In the context of Project B2.4 "Hydrology and nutrient transport processes in surface water groundwater systems" of the CRC for Water Sensitive Cities, this paper presents an investigation of three case studies in Perth, Western Australia, where WSUD control elements have been implemented in urban areas with high watertables: a subsoil cut-off drain, a living stream and a reengineered compensation basin. Results from water balances at catchment scale, indicated that the shallow watertable contributed both flow and nutrients to drains irrespective of the catchment scale. Shallow groundwater discharge into drains made up from 60 % to 94 % of the total annual volume of the catchments and imposed its seasonal signal onto the drains' hydrological regimes and nutrient annual loading. The dominance of the subsurface pathways highlighted the importance of organic nutrients and suggested that under these conditions, the efficiencies of WSUD elements may be compromised. The results also highlighted gaps in our understanding of the impact of urbanization on urban hydrology and nutrient pathways in areas with shallow watertable; current understanding is based on predominantly end-of-pipe or catchment outlet monitoring data which may not be indicative of key processes.

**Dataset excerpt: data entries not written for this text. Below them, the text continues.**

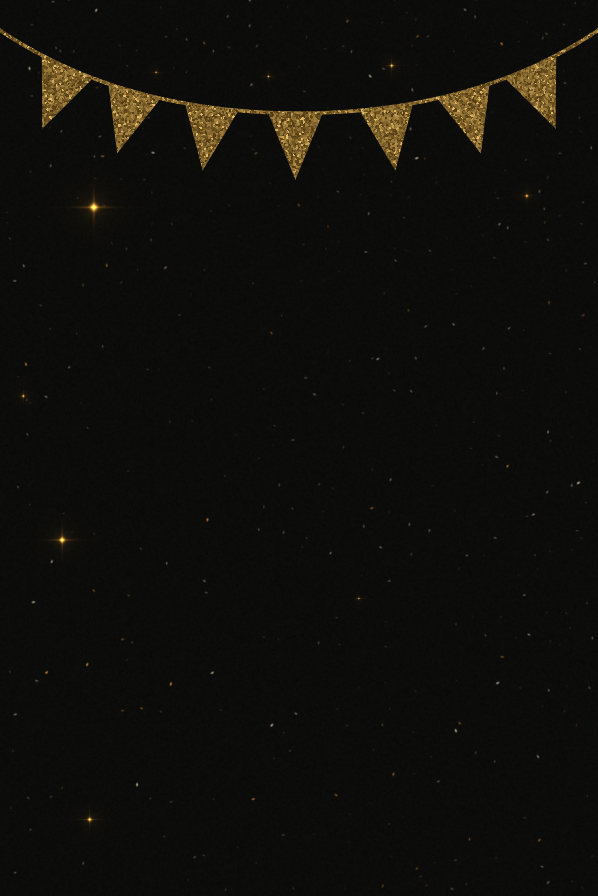
This background is drawn by a Shadertoy shader. Its source:

```glsl
// Glittering gold bunting hung across a near-black sky of fine gold dust and a few glowing stars.

float hash(vec2 p) {
    vec3 q = fract(p.xyx * vec3(0.1031, 0.1030, 0.0973));
    q += dot(q, q.yzx + 33.33);
    return fract((q.x + q.y) * q.z);
}

vec2 hash2(vec2 p) {
    return vec2(hash(p), hash(p + 57.3));
}

// Cellular noise: random shade of the nearest grain.
float grain(vec2 p) {
    vec2 cell = floor(p);
    float nearest = 9.0, shade = 0.0;
    for (int y = -1; y <= 1; y++)
    for (int x = -1; x <= 1; x++) {
        vec2 c = cell + vec2(x, y);
        float d = length(c + hash2(c) - p);
        if (d < nearest) {
            nearest = d;
            shade = hash(c + 19.7);
        }
    }
    return shade;
}

// Height of the hanging cord.
float cordHeight(float x) {
    float d2 = (x - 0.5) * (x - 0.5);
    return 1.3105 + d2 * (0.438 + 0.468 * d2);
}

float segmentDistance(vec2 p, vec2 a, vec2 b) {
    vec2 e = b - a;
    return length(p - a - e * clamp(dot(p - a, e) / dot(e, e), 0.0, 1.0));
}

float side(vec2 p, vec2 a, vec2 b) {
    return (b.x - a.x) * (p.y - a.y) - (b.y - a.y) * (p.x - a.x);
}

// Signed distance to a triangle with clockwise corners.
float triangleDistance(vec2 p, vec2 a, vec2 b, vec2 c) {
    float d = min(segmentDistance(p, a, b), min(segmentDistance(p, b, c), segmentDistance(p, c, a)));
    bool inside = side(p, a, b) < 0.0 && side(p, b, c) < 0.0 && side(p, c, a) < 0.0;
    return inside ? -d : d;
}

// Cord and seven pennants that lean outward toward the ends.
float buntingDistance(vec2 p) {
    float x = p.x - 0.5;
    float slope = x * (0.876 + 1.872 * x * x);
    float d = abs(p.y - cordHeight(p.x)) / sqrt(1.0 + slope * slope) - 0.0031;
    for (int k = -3; k <= 3; k++) {
        float i = float(k), n = abs(i);
        float shift = 0.5 - 0.006 * max(0.0, 1.0 - n);
        float middle = shift + i * (0.1543 - 0.0084 * n);
        float halfWidth = 0.0459 - 0.001 * n;
        vec2 tip = vec2(shift + i * (0.170 - 0.009 * n), 1.1992 + n * (0.0092 + 0.00645 * n));
        vec2 left = vec2(middle - halfWidth, cordHeight(middle - halfWidth));
        vec2 right = vec2(middle + halfWidth, cordHeight(middle + halfWidth));
        d = min(d, triangleDistance(p, left, right, tip));
    }
    return d;
}

// Short, randomly turned flecks, one at most in each grid cell.
vec3 dust(vec2 p, float cells, float amount, float pixel) {
    vec2 id = floor(p * cells);
    vec2 centre = (id + 0.15 + 0.7 * hash2(id + cells)) / cells;
    float angle = 6.2832 * hash(id + 3.1), power = hash(id + 8.6);
    vec2 q = mat2(cos(angle), -sin(angle), sin(angle), cos(angle)) * (p - centre);
    float radius = 0.0008 + 0.0008 * power * power;
    float d = length(q * vec2(0.65, 1.0)) - radius;
    float edge = smoothstep(0.15, 0.5, abs(centre.x - 0.5)) + smoothstep(1.2, 1.5, centre.y);
    float present = step(hash(id + 41.0), amount * (0.45 + 0.7 * edge));
    vec3 tint = mix(vec3(0.62, 0.58, 0.47), vec3(0.75, 0.46, 0.15), step(0.72, hash(id + 71.0)));
    return tint * present * (0.2 + 0.8 * power * power) * smoothstep(pixel, -pixel, d);
}

// Soft core, halo and crossed rays.
vec3 glowingStar(vec2 q, float size) {
    vec2 a = abs(q) / size;
    float r = length(a);
    float core = exp(-r * r / 0.000030);
    float halo = 0.28 * exp(-r / 0.014);
    float rays = exp(-a.x / 0.017 - a.y * a.y / 0.000004)
               + exp(-a.y / 0.014 - a.x * a.x / 0.000004);
    float power = min(1.0, 0.25 + size);
    return power * (vec3(1.0, 0.74, 0.32) * core + vec3(0.62, 0.40, 0.08) * (halo + 0.65 * rays));
}

void mainImage(out vec4 fragColor, in vec2 fragCoord) {
    // Canvas is 1 wide and 1.5 high.
    vec2 p = fragCoord / iResolution.xy * vec2(1.0, 1.5);
    float pixel = 1.0 / iResolution.x;
    float glitter = grain(p * 310.0);

    // Night sky
    vec3 color = vec3(0.046, 0.046, 0.039) + 0.012 * (glitter - 0.5);
    color += dust(p, 15.0, 0.50, pixel) + 0.55 * dust(p + 0.37, 27.0, 0.28, pixel);

    // Main stars: position and size
    vec3 stars[9] = vec3[9](
        vec3(0.157, 1.153, 1.0), vec3(0.104, 0.596, 0.72), vec3(0.150, 0.128, 0.52),
        vec3(0.039, 0.837, 0.36), vec3(0.655, 1.390, 0.42), vec3(0.881, 1.172, 0.40),
        vec3(0.261, 1.379, 0.28), vec3(0.449, 1.372, 0.28), vec3(0.600, 0.498, 0.26));
    for (int i = 0; i < 9; i++) color += glowingStar(p - stars[i].xy, stars[i].z);

    // Gold bunting
    vec3 gold = mix(vec3(0.32, 0.23, 0.07), vec3(0.70, 0.56, 0.28), glitter);
    gold += vec3(0.20, 0.18, 0.12) * smoothstep(0.88, 1.0, glitter);
    color = mix(color, gold, smoothstep(0.6 * pixel, -0.6 * pixel, buntingDistance(p)));

    fragColor = vec4(clamp(color, 0.0, 1.0), 1.0);
}
```
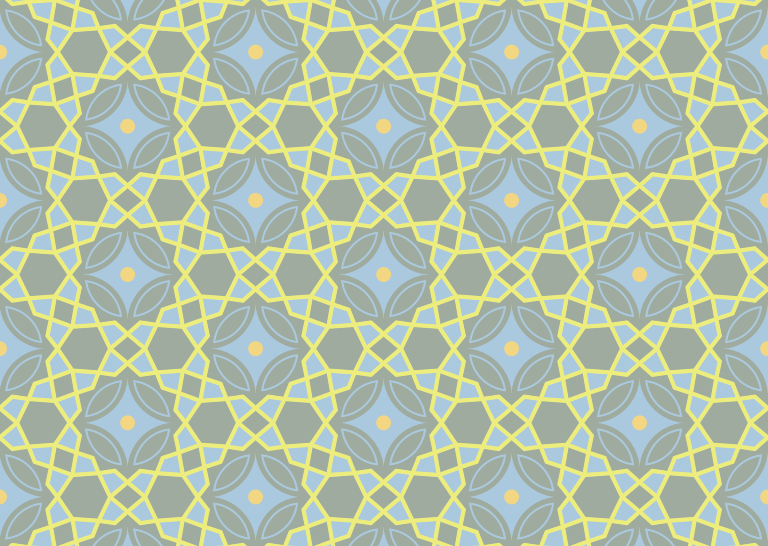
Reproduce this pattern procedurally as a WebGL 2 fragment shader.

```glsl
#version 300 es
precision highp float;

uniform vec2 u_resolution;
out vec4 outColor;

const float PI = 3.14159265;
const float ROOT3 = 1.7320508;

// Layout: canvas width is 1, neighbouring flowers are 1 lattice unit apart
const vec2 ORIGIN = vec2(0.4995, 0.3535);
const vec2 LATTICE_UNIT = vec2(0.19245, 0.1931);
const vec2 CELL = vec2(ROOT3, 1.0);

// Strapwork, in lattice units
const float HEXAGON_TIP = 0.392;
const float ROSETTE_NOTCH = 0.335;
const vec2 DIAMOND_HALF = vec2(0.099, 0.118);
const float STRAP_HALF = 0.0142;

// Flower, in lattice units
const float STAR_TIP = 0.297;
const float PETAL_CENTER = 0.326;
const float PETAL_RADIUS = 0.328;
const float LEAF_DISTANCE = 0.23;
const vec2 LEAF_HALF = vec2(0.166, 0.057);
const float LEAF_LINE_HALF = 0.0068;
const float DOT_RADIUS = 0.050;

const vec3 SAGE = vec3(0.62, 0.67, 0.62);
const vec3 SKY = vec3(0.67, 0.79, 0.87);
const vec3 LEMON = vec3(0.93, 0.93, 0.49);
const vec3 APRICOT = vec3(0.95, 0.84, 0.51);

vec2 polar(float radius, float angle) {
    return radius * vec2(cos(angle), sin(angle));
}

// Offset from the nearest point of the triangular lattice
vec2 nearestFlower(vec2 p) {
    vec2 a = mod(p + 0.5 * CELL, CELL) - 0.5 * CELL;
    vec2 b = mod(p, CELL) - 0.5 * CELL;
    return dot(a, a) < dot(b, b) ? a : b;
}

// Fold the six-fold symmetry into one wedge of 30 degrees
vec2 foldWedge(vec2 q) {
    float angle = atan(q.y, q.x);
    return polar(length(q), abs(mod(angle + PI / 6.0, PI / 3.0) - PI / 6.0));
}

// Signed distance to the convex tile between hexagon, diamond and rosette
float strapTile(vec2 w) {
    vec2 axis = polar(1.0, PI / 6.0);
    vec2 corners[4] = vec2[4](
        vec2(HEXAGON_TIP, 0.0),
        polar(ROSETTE_NOTCH, PI / 12.0),
        axis * (0.5 - DIAMOND_HALF.x),
        axis * 0.5 + vec2(axis.y, -axis.x) * DIAMOND_HALF.y);
    float nearest = 1e3;
    float side = -1e3;
    for (int i = 0; i < 4; i++) {
        vec2 start = corners[i];
        vec2 edge = corners[(i + 1) % 4] - start;
        vec2 d = w - start;
        nearest = min(nearest, length(d - edge * clamp(dot(d, edge) / dot(edge, edge), 0.0, 1.0)));
        side = max(side, edge.x * d.y - edge.y * d.x);
    }
    return side < 0.0 ? -nearest : nearest;
}

// Four-pointed star cut out by the round inner sides of the petals
float concaveStar(vec2 f) {
    float petal = PETAL_RADIUS - length(f - PETAL_CENTER);
    return max(petal, (f.x + f.y - STAR_TIP) * sqrt(0.5));
}

// Almond formed by two arcs, lying across the diagonal
float leaf(vec2 f) {
    vec2 d = vec2(f.x - f.y, f.x + f.y) * sqrt(0.5) - vec2(0.0, LEAF_DISTANCE);
    float radius = dot(LEAF_HALF, LEAF_HALF) / (2.0 * LEAF_HALF.y);
    return length(vec2(d.x, abs(d.y) + radius - LEAF_HALF.y)) - radius;
}

void main() {
    vec2 p = (gl_FragCoord.xy / u_resolution.x - ORIGIN) / LATTICE_UNIT;
    float soft = 0.6 / (u_resolution.x * LATTICE_UNIT.x);
    vec2 q = nearestFlower(p);
    vec2 f = abs(q);
    float tile = strapTile(foldWedge(q));

    // Sky areas
    float sky = min(min(tile, concaveStar(f)), abs(leaf(f)) - LEAF_LINE_HALF);
    vec3 color = mix(SKY, SAGE, smoothstep(-soft, soft, sky));

    // Flower centre and straps
    color = mix(APRICOT, color, smoothstep(-soft, soft, length(q) - DOT_RADIUS));
    color = mix(LEMON, color, smoothstep(-soft, soft, abs(tile) - STRAP_HALF));
    outColor = vec4(color, 1.0);
}
```
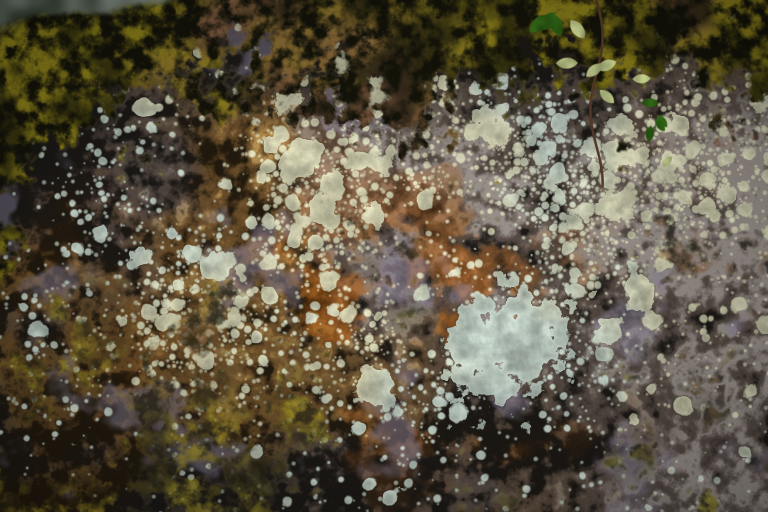
A WebGL 2 fragment shader for this texture:

```glsl
#version 300 es
precision highp float;
uniform vec2 u_resolution;
out vec4 fragColor;

float hash(vec2 p) {
  return fract(sin(dot(p, vec2(127.1, 311.7))) * 43758.5);
}

float noise(vec2 p) {
  vec2 i = floor(p), f = fract(p);
  f = f * f * (3.0 - 2.0 * f);
  return mix(mix(hash(i), hash(i + vec2(1, 0)), f.x),
             mix(hash(i + vec2(0, 1)), hash(i + vec2(1, 1)), f.x), f.y);
}

float fbm(vec2 p) {
  float sum = 0.0, amp = 0.53;
  for (int i = 0; i < 4; i++) {
    sum += amp * noise(p);
    p = mat2(1.6, 1.2, -1.2, 1.6) * p + 5.3;
    amp *= 0.5;
  }
  return sum;
}

// Soft elliptical falloff
float glow(vec2 p, vec2 center, vec2 size) {
  vec2 d = (p - center) / size;
  return exp(-dot(d, d));
}

float lichenDensity(vec2 p) {
  float area = glow(p, vec2(0.85, 0.46), vec2(0.42, 0.26))
             + 0.75 * glow(p, vec2(1.2, 0.68), vec2(0.4, 0.13))
             + 0.6 * glow(p, vec2(0.35, 0.66), vec2(0.2, 0.16))
             + 0.5 * glow(p, vec2(0.33, 0.34), vec2(0.25, 0.12));
  return area * smoothstep(0.25, 0.7, fbm(p * 5.0 + 2.0)) + 0.04;
}

// Scattered ragged discs; density decides which cells are filled
float spots(vec2 p, float scale, float gain, float ragged, float seed) {
  vec2 q = p * scale, cell = floor(q);
  float cover = 0.0, blur = 0.0025 * scale;
  for (int y = -1; y <= 1; y++)
    for (int x = -1; x <= 1; x++) {
      vec2 id = cell + vec2(x, y);
      vec2 center = id + vec2(hash(id + seed), hash(id + seed + 17.3));
      float exists = step(hash(id + seed + 41.7), gain * lichenDensity(center / scale));
      float radius = mix(0.13, 0.44, hash(id + seed + 63.1));
      float d = length(q - center) - radius + ragged;
      cover = max(cover, exists * (1.0 - smoothstep(-blur, blur, d)));
    }
  return cover;
}

vec3 rockColor(vec2 p, float broad, float medium, float grain) {
  float tone = 0.47 + 0.9 * (broad - 0.5) + 1.0 * (medium - 0.5) + 1.3 * (grain - 0.5);
  tone += 0.14 * (p.x - 0.75) + 0.2 * glow(p, vec2(1.36, 0.1), vec2(0.16, 0.12));
  tone -= 0.22 * glow(p, vec2(1.18, 0.17), vec2(0.3, 0.07)) + 0.16 * glow(p, vec2(0.5, 0.06), vec2(0.5, 0.1));
  // Shaded ledge
  float ledge = p.y - 0.28 - 0.75 * (p.x - 1.25) - 0.1 * (medium - 0.5);
  tone -= 0.3 * exp(-ledge * ledge * 1400.0) * smoothstep(1.15, 1.3, p.x);
  vec3 c = mix(vec3(0.10, 0.09, 0.08), vec3(0.31, 0.27, 0.245), smoothstep(0.1, 0.48, tone));
  return mix(c, vec3(0.56, 0.53, 0.51), smoothstep(0.48, 0.86, tone));
}

vec3 mossColor(vec2 p, float broad) {
  float clump = smoothstep(0.3, 0.72, fbm(p * 48.0 + 9.0));
  float shade = smoothstep(0.3, 0.65, fbm(p * 14.0 + 31.0));
  float brown = max(smoothstep(0.5, 0.7, broad), 0.8 * glow(p, vec2(0.68, 0.9), vec2(0.16, 0.1)));
  vec3 tip = mix(vec3(0.48, 0.44, 0.09), vec3(0.45, 0.32, 0.22), brown);
  return mix(vec3(0.07, 0.07, 0.035), tip, clump * (0.35 + 0.75 * shade));
}

// Pointed leaf: overlap of two circles
float leafDistance(vec2 p, float size, float angle) {
  float c = cos(angle), s = sin(angle);
  p = abs(mat2(c, -s, s, c) * p);
  return length(p + vec2(0.0, 0.75 * size)) - 1.25 * size;
}

vec3 addSprig(vec3 color, vec2 p) {
  float stem = abs(p.x - 1.165 - 0.012 * sin(p.y * 22.0));
  color = mix(color, vec3(0.33, 0.22, 0.15), (1.0 - smoothstep(0.001, 0.004, stem)) * smoothstep(0.62, 0.64, p.y));
  for (int i = 0; i < 14; i++) {
    float t = float(i) / 13.0;
    vec2 id = vec2(float(i), 5.0);
    vec2 center = mix(vec2(1.06, 0.98), vec2(1.32, 0.71), t)
                + 0.07 * (vec2(hash(id), hash(id + 8.0)) - 0.5);
    float d = leafDistance(p - center, mix(0.025, 0.013, t), 6.28 * hash(id + 3.0));
    vec3 leaf = mix(vec3(0.18, 0.38, 0.08), vec3(0.72, 0.76, 0.52), step(0.5, hash(id + 12.0)));
    color = mix(color, leaf * (0.8 + 0.4 * noise(p * 70.0)), 1.0 - smoothstep(-0.002, 0.002, d));
  }
  return color;
}

void main() {
  vec2 p = gl_FragCoord.xy / u_resolution.y;
  float broad = fbm(p * 3.0), medium = fbm(p * 10.0 + 7.0), grain = fbm(p * 42.0 + 3.0);
  vec3 color = rockColor(p, broad, medium, grain);

  // Ochre, rust and violet stains
  float ochre = smoothstep(0.42, 0.62, fbm(p * 4.0 + 20.0)) * (1.0 - smoothstep(0.5, 1.3, p.x));
  color = mix(color, color * vec3(1.25, 1.05, 0.62), ochre);
  float rustArea = glow(p, vec2(0.78, 0.4), vec2(0.4, 0.3));
  float rust = smoothstep(0.57, 0.7, fbm(p * 8.0 + 50.0) + 0.1 * rustArea + 0.25 * (grain - 0.5));
  color = mix(color, vec3(0.52, 0.28, 0.07) * (0.5 + grain), 0.75 * rust * rustArea);
  color = mix(color, vec3(0.52, 0.49, 0.58), 0.5 * smoothstep(0.62, 0.74, fbm(p * 9.0 + 80.0)));

  // Lichen in several sizes around one large patch
  float ragged = medium - 0.5 + 1.2 * (grain - 0.5);
  float lichen = spots(p, 11.0, 0.75, 0.5 * ragged, 1.0);
  lichen = max(lichen, spots(p, 24.0, 0.9, 0.5 * ragged, 2.0));
  lichen = max(lichen, spots(p, 55.0, 0.9, 0.4 * ragged, 3.0));
  lichen = max(lichen, 0.8 * spots(p, 100.0, 0.8, 0.0, 4.0));
  float patchShape = glow(p, vec2(0.99, 0.335), vec2(0.13, 0.12)) - 0.9 * ragged;
  lichen = max(lichen, smoothstep(0.49, 0.57, patchShape));
  vec3 lichenTint = mix(vec3(0.74, 0.80, 0.76), vec3(0.80, 0.80, 0.68), smoothstep(0.4, 0.6, broad));
  color = mix(color, lichenTint * (0.72 + 0.54 * grain), 0.92 * lichen);

  // Moss along the crest, down the left side and in low patches
  float crest = 0.84 - 0.32 * exp(-7.0 * p.x) - 0.07 * glow(p, vec2(0.7, p.y), vec2(0.17));
  float breakup = 0.45 * (medium - 0.5) + 0.35 * (grain - 0.5);
  float moss = smoothstep(-0.04, 0.05, p.y - crest + breakup);
  float lowMoss = smoothstep(0.0, 0.12, 0.1 - 0.1 * p.x - 0.25 * p.y + breakup + 0.4 * (broad - 0.5));
  color = mix(color, mossColor(p, broad), max(moss, 0.75 * lowMoss));

  // Hazy background beyond the crest
  float beyond = smoothstep(-0.008, 0.012, p.y - 0.94 - 0.2 * p.x + 0.06 * (medium - 0.5));
  vec3 haze = mix(vec3(0.16, 0.2, 0.14), vec3(0.52, 0.56, 0.53), noise(p * 28.0));
  color = mix(color, haze, beyond);
  color = addSprig(color, p);

  // Edge darkening
  vec2 v = gl_FragCoord.xy / u_resolution - 0.5;
  color *= 1.08 - 0.75 * dot(v, v);
  fragColor = vec4(clamp(color, 0.0, 1.0), 1.0);
}
```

A framework to quantify and assess nutrient transformation along subsurface pathways is proposed, that will allow the formulation of new robust conceptual models for water and nutrients among WSUD and drainage elements in urban catchments, and to assist in the improvement of tools for better urban planning and development.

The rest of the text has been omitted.